Long Term Business Loans
Long-term business loans can provide your business with financing that can be repaid over several years. Business owners usually use it to meet long-term financing needs such as construction, equipment financing or purchasing an existing business. Terms usually start at two years or more, although 10 to 20 years is more likely, with amounts from $25,000 to $200,000.
The benefits of long-term business loans typically include larger funding amounts and lower interest rates and payments, compared to short-term business loans. However, short-term business loans are usually paid back over much shorter periods of time, so they can have lower total costs than long term loans. As with any business lending, you should compare the costs and terms carefully and find the one that works for your business.
Options for Long Term Business Funding
A business line of credit is an arrangement between a lender and a customer that establishes a maximum credit limit the business can borrow from. The business can withdraw funds on the line of credit at any time, as long as they do not exceed the maximum limit.
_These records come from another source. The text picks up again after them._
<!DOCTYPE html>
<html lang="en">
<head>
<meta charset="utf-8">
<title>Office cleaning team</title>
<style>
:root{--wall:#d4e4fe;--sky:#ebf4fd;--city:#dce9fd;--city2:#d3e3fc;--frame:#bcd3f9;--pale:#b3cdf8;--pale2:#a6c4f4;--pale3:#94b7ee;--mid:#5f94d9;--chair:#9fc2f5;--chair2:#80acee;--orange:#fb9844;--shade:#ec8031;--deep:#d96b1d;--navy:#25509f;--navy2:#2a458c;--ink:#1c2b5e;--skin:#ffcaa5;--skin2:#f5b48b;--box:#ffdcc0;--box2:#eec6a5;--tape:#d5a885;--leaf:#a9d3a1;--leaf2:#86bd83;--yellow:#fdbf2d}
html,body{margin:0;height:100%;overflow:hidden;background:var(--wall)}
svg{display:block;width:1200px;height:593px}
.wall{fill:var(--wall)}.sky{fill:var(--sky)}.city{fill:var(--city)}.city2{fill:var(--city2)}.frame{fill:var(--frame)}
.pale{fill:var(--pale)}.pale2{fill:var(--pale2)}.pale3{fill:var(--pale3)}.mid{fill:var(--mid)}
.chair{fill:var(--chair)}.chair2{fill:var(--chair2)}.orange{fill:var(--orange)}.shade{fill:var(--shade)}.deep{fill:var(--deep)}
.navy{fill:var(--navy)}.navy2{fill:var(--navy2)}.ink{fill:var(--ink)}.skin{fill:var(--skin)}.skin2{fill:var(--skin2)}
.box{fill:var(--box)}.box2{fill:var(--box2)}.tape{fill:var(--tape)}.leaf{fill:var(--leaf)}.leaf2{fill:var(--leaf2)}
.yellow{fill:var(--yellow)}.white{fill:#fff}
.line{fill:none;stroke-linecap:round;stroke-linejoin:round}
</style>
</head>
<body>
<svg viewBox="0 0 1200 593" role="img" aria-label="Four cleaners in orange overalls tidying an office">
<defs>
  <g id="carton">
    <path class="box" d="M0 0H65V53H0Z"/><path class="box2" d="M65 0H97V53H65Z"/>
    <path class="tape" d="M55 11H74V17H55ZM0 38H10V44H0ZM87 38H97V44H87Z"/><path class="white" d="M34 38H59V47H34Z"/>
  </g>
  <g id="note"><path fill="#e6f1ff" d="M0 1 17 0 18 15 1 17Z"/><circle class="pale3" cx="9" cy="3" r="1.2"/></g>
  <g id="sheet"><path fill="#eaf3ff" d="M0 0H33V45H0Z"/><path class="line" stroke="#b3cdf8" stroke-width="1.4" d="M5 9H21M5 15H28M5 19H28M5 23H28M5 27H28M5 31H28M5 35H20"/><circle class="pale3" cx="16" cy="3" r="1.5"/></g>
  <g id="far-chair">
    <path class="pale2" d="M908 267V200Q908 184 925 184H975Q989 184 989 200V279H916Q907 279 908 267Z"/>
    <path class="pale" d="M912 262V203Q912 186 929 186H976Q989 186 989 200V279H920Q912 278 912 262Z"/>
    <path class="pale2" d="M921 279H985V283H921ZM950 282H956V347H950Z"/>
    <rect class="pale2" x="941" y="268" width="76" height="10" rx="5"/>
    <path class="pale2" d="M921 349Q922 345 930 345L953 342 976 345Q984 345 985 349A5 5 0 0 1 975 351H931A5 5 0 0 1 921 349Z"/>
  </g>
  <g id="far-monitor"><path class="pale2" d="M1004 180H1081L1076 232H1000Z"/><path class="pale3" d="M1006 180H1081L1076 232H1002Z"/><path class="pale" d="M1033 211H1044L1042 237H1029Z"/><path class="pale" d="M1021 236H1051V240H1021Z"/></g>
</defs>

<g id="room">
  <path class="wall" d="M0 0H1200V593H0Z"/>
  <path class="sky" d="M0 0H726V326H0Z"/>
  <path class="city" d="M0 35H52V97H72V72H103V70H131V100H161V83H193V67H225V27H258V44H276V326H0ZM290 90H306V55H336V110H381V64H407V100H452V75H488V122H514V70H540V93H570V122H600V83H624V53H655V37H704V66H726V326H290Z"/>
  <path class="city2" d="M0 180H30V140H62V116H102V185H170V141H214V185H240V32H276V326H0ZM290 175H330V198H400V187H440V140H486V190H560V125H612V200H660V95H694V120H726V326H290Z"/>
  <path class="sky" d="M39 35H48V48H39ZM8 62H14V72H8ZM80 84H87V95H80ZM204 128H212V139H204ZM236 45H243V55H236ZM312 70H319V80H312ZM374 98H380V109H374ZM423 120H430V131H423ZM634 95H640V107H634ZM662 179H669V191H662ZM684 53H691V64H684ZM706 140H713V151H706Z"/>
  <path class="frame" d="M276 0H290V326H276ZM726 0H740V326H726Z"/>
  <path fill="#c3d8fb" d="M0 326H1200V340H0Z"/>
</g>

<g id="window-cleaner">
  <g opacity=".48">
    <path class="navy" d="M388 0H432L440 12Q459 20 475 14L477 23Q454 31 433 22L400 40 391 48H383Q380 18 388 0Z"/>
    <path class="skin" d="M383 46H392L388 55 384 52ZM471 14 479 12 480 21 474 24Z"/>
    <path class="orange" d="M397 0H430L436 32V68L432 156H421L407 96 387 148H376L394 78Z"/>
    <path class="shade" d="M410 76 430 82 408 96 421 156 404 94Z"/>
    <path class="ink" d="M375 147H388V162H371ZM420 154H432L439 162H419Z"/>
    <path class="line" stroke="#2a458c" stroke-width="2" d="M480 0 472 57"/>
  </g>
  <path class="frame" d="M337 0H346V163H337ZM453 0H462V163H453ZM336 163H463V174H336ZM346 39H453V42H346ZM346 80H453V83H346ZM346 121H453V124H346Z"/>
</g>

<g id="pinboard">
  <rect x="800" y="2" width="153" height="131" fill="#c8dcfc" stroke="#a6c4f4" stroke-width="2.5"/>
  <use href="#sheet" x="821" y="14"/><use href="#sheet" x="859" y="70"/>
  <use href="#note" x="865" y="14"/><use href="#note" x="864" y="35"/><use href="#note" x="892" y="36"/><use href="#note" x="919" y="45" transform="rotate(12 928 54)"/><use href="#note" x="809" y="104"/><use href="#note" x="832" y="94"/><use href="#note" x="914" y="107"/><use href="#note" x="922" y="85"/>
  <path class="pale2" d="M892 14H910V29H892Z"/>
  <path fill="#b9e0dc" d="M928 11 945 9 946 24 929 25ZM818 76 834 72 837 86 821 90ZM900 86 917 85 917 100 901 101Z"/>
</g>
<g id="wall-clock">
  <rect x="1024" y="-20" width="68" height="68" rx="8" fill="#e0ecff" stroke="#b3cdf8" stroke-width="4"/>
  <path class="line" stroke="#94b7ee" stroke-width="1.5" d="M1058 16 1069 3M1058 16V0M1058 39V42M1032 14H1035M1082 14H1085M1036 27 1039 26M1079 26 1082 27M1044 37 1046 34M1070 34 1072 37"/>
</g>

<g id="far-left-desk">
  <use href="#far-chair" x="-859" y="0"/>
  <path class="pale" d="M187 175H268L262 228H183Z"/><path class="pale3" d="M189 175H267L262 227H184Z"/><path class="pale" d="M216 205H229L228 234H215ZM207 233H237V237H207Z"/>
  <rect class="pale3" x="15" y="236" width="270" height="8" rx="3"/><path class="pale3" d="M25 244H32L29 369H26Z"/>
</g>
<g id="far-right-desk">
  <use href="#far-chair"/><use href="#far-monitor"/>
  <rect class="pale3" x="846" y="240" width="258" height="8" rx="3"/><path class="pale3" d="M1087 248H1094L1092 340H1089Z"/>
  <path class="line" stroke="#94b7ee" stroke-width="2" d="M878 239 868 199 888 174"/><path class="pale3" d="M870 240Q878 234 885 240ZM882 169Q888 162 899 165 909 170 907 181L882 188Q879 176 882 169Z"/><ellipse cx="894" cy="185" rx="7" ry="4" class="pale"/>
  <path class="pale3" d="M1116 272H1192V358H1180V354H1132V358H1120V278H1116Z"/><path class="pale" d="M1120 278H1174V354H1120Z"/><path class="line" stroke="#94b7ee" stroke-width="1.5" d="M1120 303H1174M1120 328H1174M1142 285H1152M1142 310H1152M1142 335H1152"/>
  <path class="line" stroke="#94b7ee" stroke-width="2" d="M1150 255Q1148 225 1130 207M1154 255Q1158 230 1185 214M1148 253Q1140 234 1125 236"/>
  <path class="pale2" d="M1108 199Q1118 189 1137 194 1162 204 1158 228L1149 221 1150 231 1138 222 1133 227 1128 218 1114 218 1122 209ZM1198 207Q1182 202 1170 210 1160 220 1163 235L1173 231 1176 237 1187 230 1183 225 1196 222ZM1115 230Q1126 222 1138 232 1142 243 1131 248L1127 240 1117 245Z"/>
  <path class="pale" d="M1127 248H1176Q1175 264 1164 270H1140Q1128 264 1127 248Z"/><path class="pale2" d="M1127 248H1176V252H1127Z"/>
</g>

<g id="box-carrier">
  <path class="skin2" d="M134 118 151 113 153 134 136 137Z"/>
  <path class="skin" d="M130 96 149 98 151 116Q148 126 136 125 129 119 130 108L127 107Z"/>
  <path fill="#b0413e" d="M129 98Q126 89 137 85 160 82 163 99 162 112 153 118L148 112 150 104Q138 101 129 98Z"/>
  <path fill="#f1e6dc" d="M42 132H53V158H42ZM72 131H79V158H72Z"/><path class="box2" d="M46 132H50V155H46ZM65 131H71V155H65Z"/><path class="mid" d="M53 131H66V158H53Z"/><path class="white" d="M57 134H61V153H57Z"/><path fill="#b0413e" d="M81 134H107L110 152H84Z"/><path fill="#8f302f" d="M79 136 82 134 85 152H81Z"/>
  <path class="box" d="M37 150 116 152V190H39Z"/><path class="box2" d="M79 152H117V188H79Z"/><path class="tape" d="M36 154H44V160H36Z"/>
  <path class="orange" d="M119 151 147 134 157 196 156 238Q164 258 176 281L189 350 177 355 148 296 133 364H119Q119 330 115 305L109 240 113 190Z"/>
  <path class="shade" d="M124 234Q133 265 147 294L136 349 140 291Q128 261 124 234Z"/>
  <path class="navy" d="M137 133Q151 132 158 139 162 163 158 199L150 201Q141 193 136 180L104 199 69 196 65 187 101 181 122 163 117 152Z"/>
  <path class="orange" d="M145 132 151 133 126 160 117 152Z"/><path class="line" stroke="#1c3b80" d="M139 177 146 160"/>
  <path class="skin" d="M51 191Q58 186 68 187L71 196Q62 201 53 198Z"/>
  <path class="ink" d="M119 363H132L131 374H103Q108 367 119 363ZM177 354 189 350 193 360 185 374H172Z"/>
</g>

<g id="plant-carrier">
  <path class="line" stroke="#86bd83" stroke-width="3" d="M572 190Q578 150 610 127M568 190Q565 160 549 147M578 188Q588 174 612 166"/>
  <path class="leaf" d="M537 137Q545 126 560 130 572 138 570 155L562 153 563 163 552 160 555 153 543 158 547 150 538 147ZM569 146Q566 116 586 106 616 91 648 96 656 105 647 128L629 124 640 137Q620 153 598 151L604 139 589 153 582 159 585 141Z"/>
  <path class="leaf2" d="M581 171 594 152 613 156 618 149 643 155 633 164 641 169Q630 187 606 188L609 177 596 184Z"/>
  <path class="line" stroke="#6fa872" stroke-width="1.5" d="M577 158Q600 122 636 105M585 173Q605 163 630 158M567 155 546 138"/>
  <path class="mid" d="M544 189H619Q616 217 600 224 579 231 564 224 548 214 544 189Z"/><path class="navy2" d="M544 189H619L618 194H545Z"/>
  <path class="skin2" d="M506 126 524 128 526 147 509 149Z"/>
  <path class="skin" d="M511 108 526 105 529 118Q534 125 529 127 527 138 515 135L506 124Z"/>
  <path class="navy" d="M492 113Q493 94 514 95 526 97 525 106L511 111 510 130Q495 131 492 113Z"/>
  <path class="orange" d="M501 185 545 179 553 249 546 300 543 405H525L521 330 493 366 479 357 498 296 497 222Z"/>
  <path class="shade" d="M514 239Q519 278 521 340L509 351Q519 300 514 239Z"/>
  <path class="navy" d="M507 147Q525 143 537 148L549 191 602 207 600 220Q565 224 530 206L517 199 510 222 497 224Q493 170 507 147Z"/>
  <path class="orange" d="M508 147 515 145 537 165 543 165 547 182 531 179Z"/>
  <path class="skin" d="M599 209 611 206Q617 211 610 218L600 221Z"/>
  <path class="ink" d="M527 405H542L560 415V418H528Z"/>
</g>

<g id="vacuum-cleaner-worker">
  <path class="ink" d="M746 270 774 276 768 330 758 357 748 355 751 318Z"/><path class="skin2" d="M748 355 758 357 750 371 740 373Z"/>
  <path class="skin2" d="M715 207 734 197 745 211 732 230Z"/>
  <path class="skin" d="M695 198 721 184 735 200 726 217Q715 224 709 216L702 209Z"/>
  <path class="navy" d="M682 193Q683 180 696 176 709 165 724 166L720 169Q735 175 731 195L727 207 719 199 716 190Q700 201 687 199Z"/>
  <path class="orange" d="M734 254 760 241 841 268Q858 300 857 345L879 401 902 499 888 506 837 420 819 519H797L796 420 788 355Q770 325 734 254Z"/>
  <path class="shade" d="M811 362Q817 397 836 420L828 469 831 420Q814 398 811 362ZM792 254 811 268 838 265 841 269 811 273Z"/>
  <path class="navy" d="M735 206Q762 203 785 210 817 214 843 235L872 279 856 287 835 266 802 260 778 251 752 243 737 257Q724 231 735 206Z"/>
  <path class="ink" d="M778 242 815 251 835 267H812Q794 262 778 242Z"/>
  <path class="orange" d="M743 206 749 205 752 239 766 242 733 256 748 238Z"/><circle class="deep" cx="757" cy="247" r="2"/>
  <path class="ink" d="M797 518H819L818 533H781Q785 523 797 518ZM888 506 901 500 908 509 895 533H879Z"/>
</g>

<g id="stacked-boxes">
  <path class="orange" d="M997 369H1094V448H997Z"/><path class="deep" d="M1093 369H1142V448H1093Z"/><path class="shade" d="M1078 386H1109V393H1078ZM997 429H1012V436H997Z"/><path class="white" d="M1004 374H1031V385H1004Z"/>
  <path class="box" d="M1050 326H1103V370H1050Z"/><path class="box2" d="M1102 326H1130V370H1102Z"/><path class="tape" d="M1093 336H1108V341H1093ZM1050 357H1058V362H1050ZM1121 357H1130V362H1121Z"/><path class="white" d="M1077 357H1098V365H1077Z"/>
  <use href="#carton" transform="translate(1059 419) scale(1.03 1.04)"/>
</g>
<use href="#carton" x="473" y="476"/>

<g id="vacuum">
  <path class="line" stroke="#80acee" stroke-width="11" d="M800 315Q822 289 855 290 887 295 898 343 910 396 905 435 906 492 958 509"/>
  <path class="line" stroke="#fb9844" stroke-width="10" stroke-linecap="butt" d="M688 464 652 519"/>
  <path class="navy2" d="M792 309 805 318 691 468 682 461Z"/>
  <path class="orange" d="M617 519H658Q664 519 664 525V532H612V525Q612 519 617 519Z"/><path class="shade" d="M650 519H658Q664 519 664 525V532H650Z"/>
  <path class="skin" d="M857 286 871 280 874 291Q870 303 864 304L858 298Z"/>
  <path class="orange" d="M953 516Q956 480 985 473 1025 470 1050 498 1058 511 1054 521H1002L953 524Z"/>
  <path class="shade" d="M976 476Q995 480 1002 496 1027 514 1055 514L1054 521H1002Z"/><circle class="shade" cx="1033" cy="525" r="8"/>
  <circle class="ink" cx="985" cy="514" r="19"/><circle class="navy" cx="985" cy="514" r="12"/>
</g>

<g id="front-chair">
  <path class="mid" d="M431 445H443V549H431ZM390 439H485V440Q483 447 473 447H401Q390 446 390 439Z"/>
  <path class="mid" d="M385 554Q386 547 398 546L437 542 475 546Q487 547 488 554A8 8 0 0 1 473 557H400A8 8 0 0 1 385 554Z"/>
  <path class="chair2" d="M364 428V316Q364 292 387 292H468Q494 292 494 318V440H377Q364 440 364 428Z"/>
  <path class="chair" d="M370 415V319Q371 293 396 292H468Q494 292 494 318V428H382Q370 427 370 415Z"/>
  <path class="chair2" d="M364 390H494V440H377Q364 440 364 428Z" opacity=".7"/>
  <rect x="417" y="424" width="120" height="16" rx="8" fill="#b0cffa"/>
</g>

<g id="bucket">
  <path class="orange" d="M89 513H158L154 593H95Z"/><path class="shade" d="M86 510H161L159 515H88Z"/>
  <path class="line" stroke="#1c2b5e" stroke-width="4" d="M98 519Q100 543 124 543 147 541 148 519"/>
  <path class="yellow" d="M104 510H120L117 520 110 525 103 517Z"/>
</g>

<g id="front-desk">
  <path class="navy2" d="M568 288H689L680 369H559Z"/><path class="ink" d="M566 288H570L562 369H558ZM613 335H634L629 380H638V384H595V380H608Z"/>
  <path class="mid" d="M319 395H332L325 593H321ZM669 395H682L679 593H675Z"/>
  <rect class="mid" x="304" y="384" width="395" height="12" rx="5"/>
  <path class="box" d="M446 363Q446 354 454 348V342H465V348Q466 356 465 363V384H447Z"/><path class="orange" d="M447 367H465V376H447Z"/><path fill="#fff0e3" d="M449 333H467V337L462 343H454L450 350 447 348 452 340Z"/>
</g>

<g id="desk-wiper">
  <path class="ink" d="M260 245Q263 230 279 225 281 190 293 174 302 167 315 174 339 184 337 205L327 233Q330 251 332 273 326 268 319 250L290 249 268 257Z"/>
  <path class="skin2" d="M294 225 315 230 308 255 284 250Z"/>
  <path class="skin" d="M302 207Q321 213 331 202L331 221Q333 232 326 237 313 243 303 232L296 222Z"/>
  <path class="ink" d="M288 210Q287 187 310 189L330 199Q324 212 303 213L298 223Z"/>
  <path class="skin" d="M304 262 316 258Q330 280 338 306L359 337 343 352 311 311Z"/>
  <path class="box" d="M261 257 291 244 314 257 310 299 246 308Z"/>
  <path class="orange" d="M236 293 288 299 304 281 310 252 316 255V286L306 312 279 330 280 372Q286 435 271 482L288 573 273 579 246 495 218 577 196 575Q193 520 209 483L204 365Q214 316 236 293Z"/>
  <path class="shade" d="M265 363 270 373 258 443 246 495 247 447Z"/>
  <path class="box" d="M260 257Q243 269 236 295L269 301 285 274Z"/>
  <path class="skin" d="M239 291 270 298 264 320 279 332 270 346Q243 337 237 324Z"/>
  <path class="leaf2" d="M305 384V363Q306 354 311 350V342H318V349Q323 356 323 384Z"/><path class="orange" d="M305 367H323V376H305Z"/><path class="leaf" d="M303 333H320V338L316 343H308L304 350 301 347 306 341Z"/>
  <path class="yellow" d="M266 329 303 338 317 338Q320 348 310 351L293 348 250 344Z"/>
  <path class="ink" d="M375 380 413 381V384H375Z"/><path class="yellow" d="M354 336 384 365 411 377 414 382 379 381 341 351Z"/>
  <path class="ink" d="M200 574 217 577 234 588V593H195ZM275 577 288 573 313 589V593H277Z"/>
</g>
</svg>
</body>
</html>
SBA loans aren’t actually given out by the U.S. Small Business Administration. They’re loans issued either by a bank or another lending institution that is guaranteed by the SBA. The “guaranteed” aspect means the SBA will repay the lender, up to a certain amount, if the loan holder defaults on their payments. This means that while getting approved by the SBA can be a lengthy and challenging process, but if approved, the loan usually comes with favorable rates and terms.
Business credit cards are very similar to personal credit cards, in that the individual’s personal credit will be checked as part of the credit approval process (in addition to the business’s credit ranking). The differences lie in the features offered and how your credit is affected.
Invoice factoring allows a business to sell its invoices to a third party (called a factor) at a discount. The factor then provides an advance on payments for those outstanding invoices. This way, businesses can have the working capital to reinvest in operations and growth sooner than they could if they were waiting for their customers to pay them.